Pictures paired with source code
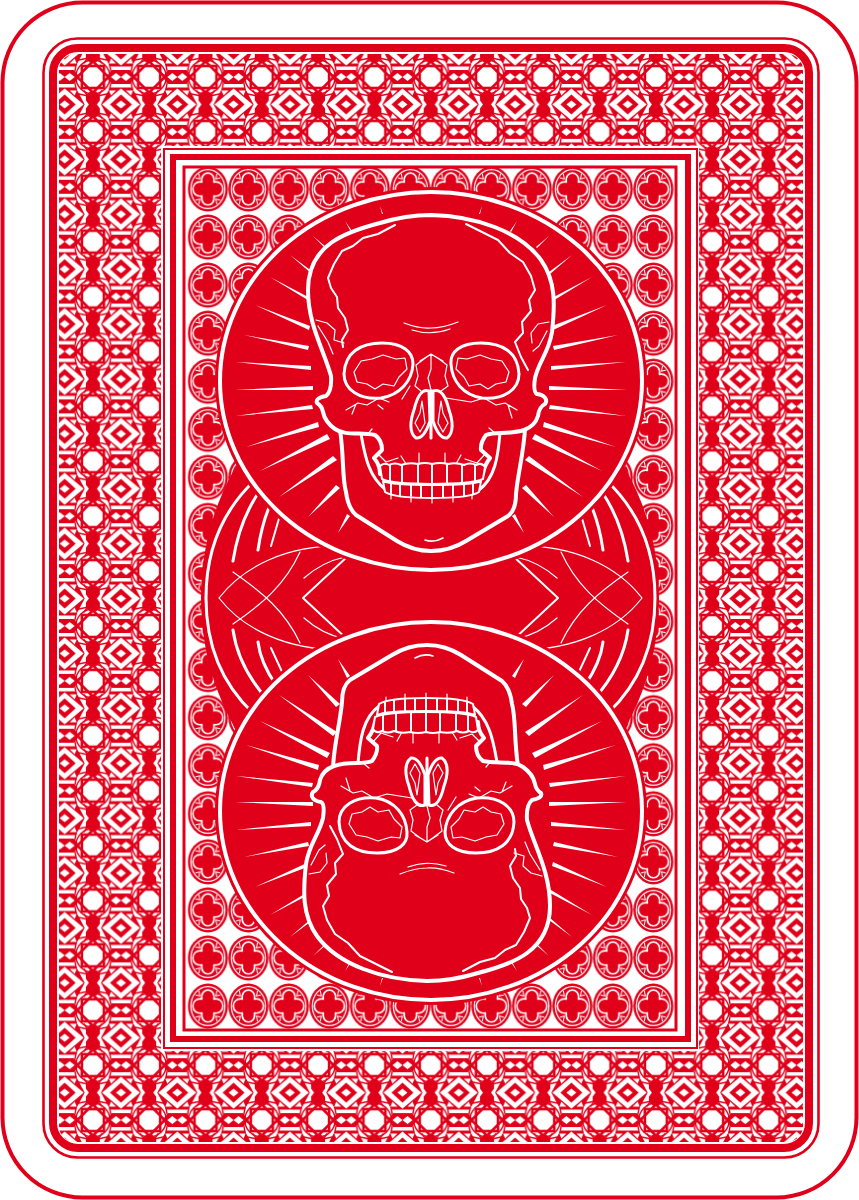
<!DOCTYPE html>
<html lang="en">
<head>
<meta charset="utf-8">
<title>Skull playing card back</title>
<style>
:root { --red: #e1001a; --white: #fff; }
html, body { margin: 0; background: var(--white); overflow: hidden; }
svg { display: block; width: 859px; height: 1200px; }
.red { fill: var(--red); }
.white { fill: var(--white); }
.red-line { fill: none; stroke: var(--red); }
.outline { fill: var(--red); stroke: var(--white); stroke-width: 4; stroke-linejoin: round; stroke-linecap: round; }
.line { fill: none; stroke: var(--white); stroke-width: 3; stroke-linejoin: round; stroke-linecap: round; }
.fine { fill: none; stroke: var(--white); stroke-width: 1.2; stroke-linejoin: round; stroke-linecap: round; }
</style>
</head>
<body>
<svg viewBox="0 0 859 1200" role="img" aria-label="Red playing card back with two mirrored skulls">
<defs>
  <!-- Border lattice -->
  <g id="octagon-star">
    <g class="red-line" stroke-width="2.6">
      <rect x="-11" y="-11" width="22" height="22"/>
      <rect x="-11" y="-11" width="22" height="22" transform="rotate(45)"/>
    </g>
    <circle class="red-line" r="17" stroke-width="1.4"/>
    <path class="red-line" stroke-width="1.4" d="M-28-14 0-20 28-14M-28 14 0 20 28 14M-14-27-19 0-14 27M14-27 19 0 14 27"/>
  </g>
  <g id="lozenge">
    <polygon class="red" points="-20,0 -11,-17 11,-17 20,0 11,17 -11,17"/>
    <polygon class="white" points="-19,0 0,-16 19,0 0,16"/>
    <polygon class="red" points="-11,0 0,-10 11,0 0,10"/>
    <polygon class="white" points="-5,0 0,-4 5,0 0,4"/>
    <path class="white" d="M-12-14-5-14-10-9ZM12-14 5-14 10-9ZM-12 14-5 14-10 9ZM12 14 5 14 10 9Z"/>
  </g>
  <g id="double-bead">
    <path class="red" d="M-3-13H3L7-9V-4L4 0 7 4V9L3 13H-3L-7 9V4L-4 0-7-4V-9Z"/>
    <path class="red-line" stroke-width="1.4" d="M-9-14 9 14M9-14-9 14"/>
  </g>
  <g id="double-pip">
    <path class="red" d="M-15 0-9-7H9L15 0 9 7H-9Z"/>
    <path class="white" d="M-10 0-5-4 0 0-5 4ZM0 0 5-4 10 0 5 4Z"/>
  </g>
  <pattern id="lattice" x="92.9" y="77" width="56.3" height="54.9" patternUnits="userSpaceOnUse">
    <rect class="white" width="57" height="55"/>
    <use href="#octagon-star"/>
    <use href="#octagon-star" x="56.3"/>
    <use href="#octagon-star" y="54.9"/>
    <use href="#octagon-star" x="56.3" y="54.9"/>
    <use href="#double-bead" y="27.4"/>
    <use href="#double-bead" x="56.3" y="27.4"/>
    <use href="#double-pip" x="28.1"/>
    <use href="#double-pip" x="28.1" y="54.9"/>
    <use href="#lozenge" x="28.1" y="27.4"/>
  </pattern>

  <!-- Medallion field -->
  <pattern id="medallions" x="187.7" y="165" width="40.5" height="48.06" patternUnits="userSpaceOnUse">
    <g transform="translate(20.2 24)">
      <ellipse class="red" rx="20" ry="22.5"/>
      <ellipse class="fine" rx="17" ry="19.5"/>
      <path class="outline" style="stroke-width:1.6" d="M-6-7C-8-19 8-19 6-7C18-9 18 9 6 7C8 19-8 19-6 7C-18 9-18-9-6-7Z"/>
      <path class="fine" style="stroke-width:1" d="M-12-11-8-10-9-15M12-11 8-10 9-15M-12 11-8 10-9 15M12 11 8 10 9 15"/>
    </g>
  </pattern>

  <!-- Sunburst, one side -->
  <g id="rays" class="white">
    <path d="M313 236 326 247 325 248ZM290 255 313 272 312 274ZM270 277 312 299 311 302ZM255 305 310 326 309 330ZM244 335 309 346 308 350ZM236 362 311 366 311 370ZM235 390 313 386 313 390ZM236 416 312 405 313 409ZM246 447 318 422 319 427ZM260 471 327 434 330 439ZM279 497 333 456 337 460ZM308 517 336 485 340 488ZM338 533 347 514 350 516ZM345 221 352 231 351 232ZM380 206 383 214 382 214Z"/>
  </g>
  <g id="sun-oval">
    <ellipse class="red" cx="431" cy="381" rx="216" ry="194"/>
    <ellipse class="outline" cx="431" cy="381" rx="211" ry="189"/>
    <use href="#rays"/>
    <use href="#rays" transform="matrix(-1 0 0 1 862 0)"/>
  </g>

  <!-- Skull -->
  <g id="skull">
    <path id="jaw" class="outline" d="M340 430C344 455 342 478 346 492Q348 508 356 515L397 541Q413 551 431 551Q450 551 466 541L508 516Q516 510 516 494C518 472 524 452 525 428Z"/>
    <path id="cranium" class="outline" d="M331 376C324 350 308 325 308 290C308 245 345 232 380 223Q406 215 431 215C475 216 520 231 541 260C556 281 555 305 552 332C549 352 539 361 535 378Q533 392 537 394C545 395 548 400 545 404Q539 407 538 416Q535 426 524 430C509 435 495 431 486 435Q480 443 481 450L490 458Q484 466 483 474H380Q380 465 374 458L382 450Q382 440 375 435C360 432 345 436 335 429Q325 422 323 412Q322 406 317 403Q315 398 326 396Q332 391 331 376Z"/>
    <g id="eye-sockets" class="line">
      <path d="M344 374C345 352 361 343 382 343C403 343 413 352 413 364C412 381 400 395 381 398C360 400 344 390 344 374Z"/>
      <path d="M519 374C518 352 502 343 481 343C460 343 450 352 451 364C452 381 463 395 482 398C503 400 519 390 519 374Z"/>
    </g>
    <g id="socket-cracks" class="fine">
      <path d="M354 372 361 361 372 359 383 355 396 359 405 358 407 369 399 377 394 386 383 384 375 389 367 384 357 382Z"/>
      <path d="M509 372 502 361 491 359 480 355 467 359 458 358 456 369 464 377 469 386 480 384 488 389 496 384 506 382Z"/>
    </g>
    <g id="nose">
      <path class="line" d="M429 391C422 388 417 397 414 410C410 421 409 433 416 438C423 439 427 430 430 421ZM433 391C441 388 446 397 449 410C453 421 454 433 447 438C440 439 436 430 433 421Z"/>
      <path class="line" d="M431 391V438"/>
      <path class="fine" d="M422 401 420 413 415 423 420 432 425 423ZM441 401 443 413 448 423 443 432 438 423ZM431 354V369L428 378 431 390M415 386 418 376 416 365 424 359 431 354 439 359 447 365 445 376 448 386M421 391 415 386M441 391 448 386M420 361 431 354 443 361"/>
    </g>
    <g id="temples" class="line" style="stroke-width:2">
      <path d="M395 225 378 234 363 238 353 246 342 251 334 264 328 278 331 288 337 297 338 308 345 318 348 330 342 340 343 347"/>
      <path d="M466 224 484 233 498 240 510 253 523 262 531 276 535 290 529 300 531 311 522 322 523 333 515 342 521 357 528 370"/>
    </g>
    <g id="cracks" class="fine">
      <path d="M404 323Q420 329 431 328Q443 328 458 322M412 330Q431 336 450 329"/>
      <path d="M316 320 327 323 335 330 334 340 344 343M318 326 328 342 333 354M549 322 538 324 531 333 532 343M547 331 539 346 533 351"/>
      <path d="M346 410 358 403 367 405 379 398 389 402M378 405 383 409M517 410 505 403 496 405 484 398 471 402 446 398M508 405 512 418M356 404 352 414M367 435 372 429M495 433 489 428M410 386 402 399"/>
      <path d="M378 454 386 462 398 458M486 453 477 463 465 459M401 456 406 464M419 453V464M445 453V464M461 455 456 464"/>
    </g>
    <path id="ramus" class="line" d="M361 434C365 457 369 477 386 490M500 433C498 457 495 478 479 490"/>
    <g id="teeth" class="outline" style="stroke-width:2">
      <path d="M380 466Q384 462 389 465Q395 462 401 465Q409 462 418 464Q425 462 432 464Q440 462 448 464Q456 462 464 465Q470 462 476 465Q482 462 485 467L483 479Q472 484 432 484Q392 484 382 479Z"/>
      <path d="M383 481Q392 485 432 485Q473 485 481 481L479 492Q470 498 432 498Q394 498 385 492Z"/>
      <path d="M390 465V481M402 465V482M418 464V483M432 464V484M447 464V483M462 465V482M475 465V481M391 484V494M400 485V496M411 485V496M421 486V497M432 486V497M443 486V497M453 485V496M464 485V496M473 484V494"/>
      <path class="fine" d="M391 495V499M411 497V502M432 499V503M453 497V502M472 495V499"/>
    </g>
    <path id="chin" class="line" style="stroke-width:1.6" d="M425 540Q434 543 443 538"/>
  </g>

  <!-- Centre scrollwork, one side -->
  <g id="scroll" class="line">
    <path d="M253 482C219 515 206 555 206 598C206 641 219 681 253 713"/>
    <path d="M259 492C246 511 237 535 233 561M233 630C237 658 250 680 267 699"/>
    <path d="M270 505C264 519 260 536 258 550M258 642C260 659 267 672 276 685"/>
    <path style="stroke-width:2" d="M280 515 271 546M271 648 284 676"/>
    <path class="fine" d="M219 598C243 567 286 545 343 546M219 598C243 629 286 650 343 650M233 572C262 592 285 611 300 643M233 624C262 604 285 585 300 552"/>
    <path style="stroke-width:2" d="M348 556 303 598 348 640"/>
    <path class="fine" d="M304 578Q322 562 345 557M304 618Q322 634 345 639"/>
  </g>
  <clipPath id="field-shape"><rect x="186" y="168" width="489" height="861"/></clipPath>
</defs>

<g id="card-edge">
  <rect class="red-line" x="2.5" y="2.5" width="854" height="1195" rx="80" stroke-width="4"/>
</g>

<g id="border">
  <rect x="59" y="54" width="744" height="1088" rx="16" fill="url(#lattice)"/>
  <rect class="red-line" x="43.5" y="38.5" width="775" height="1119" rx="34" stroke-width="2.6"/>
  <rect class="red-line" x="53" y="48" width="756" height="1100" rx="25" stroke-width="8"/>
</g>

<g id="panel-frame">
  <rect class="white" x="161" y="146" width="538" height="905"/>
  <rect class="red-line" x="164" y="149" width="533" height="899" stroke-width="2"/>
  <rect class="red-line" x="173" y="157" width="515" height="882" stroke-width="6"/>
  <rect class="red-line" x="184" y="167" width="492" height="863" stroke-width="3"/>
</g>

<g id="panel" clip-path="url(#field-shape)">
  <rect x="187.7" y="165" width="486" height="865" fill="url(#medallions)"/>
  <ellipse class="red" cx="430" cy="598" rx="229" ry="248"/>
  <use href="#scroll"/>
  <use href="#scroll" transform="matrix(-1 0 0 1 861 0)"/>
  <use href="#sun-oval"/>
  <use href="#sun-oval" transform="rotate(180 431 596)"/>
  <use href="#skull"/>
  <use href="#skull" transform="rotate(180 429 598)"/>
</g>
</svg>
</body>
</html>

What you are asked to do: Count up the lines in the preceding data that include the word "linecap"; respond with the number only.

The answer: 3